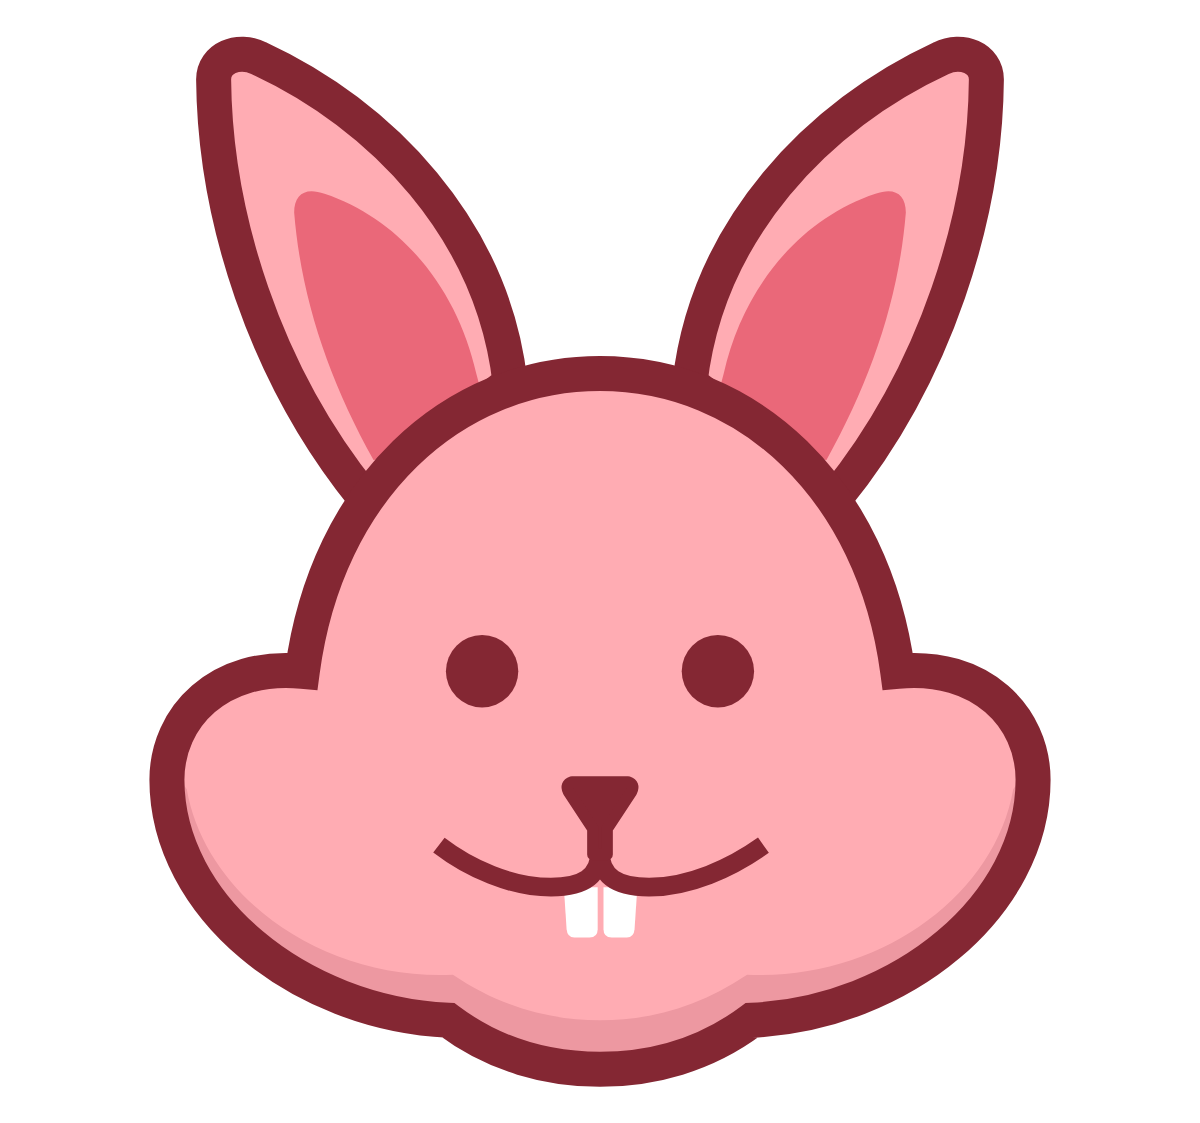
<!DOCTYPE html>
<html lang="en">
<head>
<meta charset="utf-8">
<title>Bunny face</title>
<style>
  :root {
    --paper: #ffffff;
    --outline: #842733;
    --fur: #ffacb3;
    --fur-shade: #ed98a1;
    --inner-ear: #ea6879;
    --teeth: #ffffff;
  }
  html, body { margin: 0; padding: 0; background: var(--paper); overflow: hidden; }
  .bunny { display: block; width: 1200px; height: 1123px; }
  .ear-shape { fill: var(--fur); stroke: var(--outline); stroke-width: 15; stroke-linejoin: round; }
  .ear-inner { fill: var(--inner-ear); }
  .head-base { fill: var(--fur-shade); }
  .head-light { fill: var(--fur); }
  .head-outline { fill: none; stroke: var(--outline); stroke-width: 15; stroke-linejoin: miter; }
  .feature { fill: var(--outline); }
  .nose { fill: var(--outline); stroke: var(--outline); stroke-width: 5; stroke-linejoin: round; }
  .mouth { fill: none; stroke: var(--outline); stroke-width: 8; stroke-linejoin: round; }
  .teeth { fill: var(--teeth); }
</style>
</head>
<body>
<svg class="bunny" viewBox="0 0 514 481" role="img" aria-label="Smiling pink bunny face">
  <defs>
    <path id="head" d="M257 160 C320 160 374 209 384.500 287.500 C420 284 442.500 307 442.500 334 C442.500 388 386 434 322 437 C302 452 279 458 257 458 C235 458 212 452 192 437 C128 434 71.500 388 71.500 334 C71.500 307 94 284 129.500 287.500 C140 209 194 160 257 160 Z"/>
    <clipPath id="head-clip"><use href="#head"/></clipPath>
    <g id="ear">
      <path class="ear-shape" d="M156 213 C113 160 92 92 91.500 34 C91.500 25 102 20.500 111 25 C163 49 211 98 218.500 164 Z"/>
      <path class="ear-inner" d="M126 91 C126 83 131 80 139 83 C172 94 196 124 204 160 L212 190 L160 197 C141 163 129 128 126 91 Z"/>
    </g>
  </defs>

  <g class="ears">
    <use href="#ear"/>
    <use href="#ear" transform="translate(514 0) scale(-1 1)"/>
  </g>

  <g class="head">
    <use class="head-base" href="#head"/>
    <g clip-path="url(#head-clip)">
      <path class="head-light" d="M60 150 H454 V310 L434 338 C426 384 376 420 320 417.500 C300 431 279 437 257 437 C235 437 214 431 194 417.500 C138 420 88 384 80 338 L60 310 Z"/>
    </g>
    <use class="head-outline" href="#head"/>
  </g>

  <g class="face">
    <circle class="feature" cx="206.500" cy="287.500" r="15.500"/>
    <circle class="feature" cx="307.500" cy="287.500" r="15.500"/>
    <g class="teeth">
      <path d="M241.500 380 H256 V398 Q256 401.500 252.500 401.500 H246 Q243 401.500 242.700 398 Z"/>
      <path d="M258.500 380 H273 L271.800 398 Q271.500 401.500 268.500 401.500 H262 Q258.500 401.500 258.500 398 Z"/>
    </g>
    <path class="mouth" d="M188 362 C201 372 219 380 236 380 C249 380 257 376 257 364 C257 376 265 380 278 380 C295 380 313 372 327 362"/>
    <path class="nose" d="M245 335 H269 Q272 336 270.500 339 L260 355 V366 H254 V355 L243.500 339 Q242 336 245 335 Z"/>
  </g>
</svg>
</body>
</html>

+--

▸ Work to be completed
Would you quote everything above from the line containing "C126 83 131" down to the line containing "380 H256 V398"? Include both of those lines and nothing else.

▸ Answer to this exercise
      <path class="ear-inner" d="M126 91 C126 83 131 80 139 83 C172 94 196 124 204 160 L212 190 L160 197 C141 163 129 128 126 91 Z"/>
    </g>
  </defs>

  <g class="ears">
    <use href="#ear"/>
    <use href="#ear" transform="translate(514 0) scale(-1 1)"/>
  </g>

  <g class="head">
    <use class="head-base" href="#head"/>
    <g clip-path="url(#head-clip)">
      <path class="head-light" d="M60 150 H454 V310 L434 338 C426 384 376 420 320 417.500 C300 431 279 437 257 437 C235 437 214 431 194 417.500 C138 420 88 384 80 338 L60 310 Z"/>
    </g>
    <use class="head-outline" href="#head"/>
  </g>

  <g class="face">
    <circle class="feature" cx="206.500" cy="287.500" r="15.500"/>
    <circle class="feature" cx="307.500" cy="287.500" r="15.500"/>
    <g class="teeth">
      <path d="M241.500 380 H256 V398 Q256 401.500 252.500 401.500 H246 Q243 401.500 242.700 398 Z"/>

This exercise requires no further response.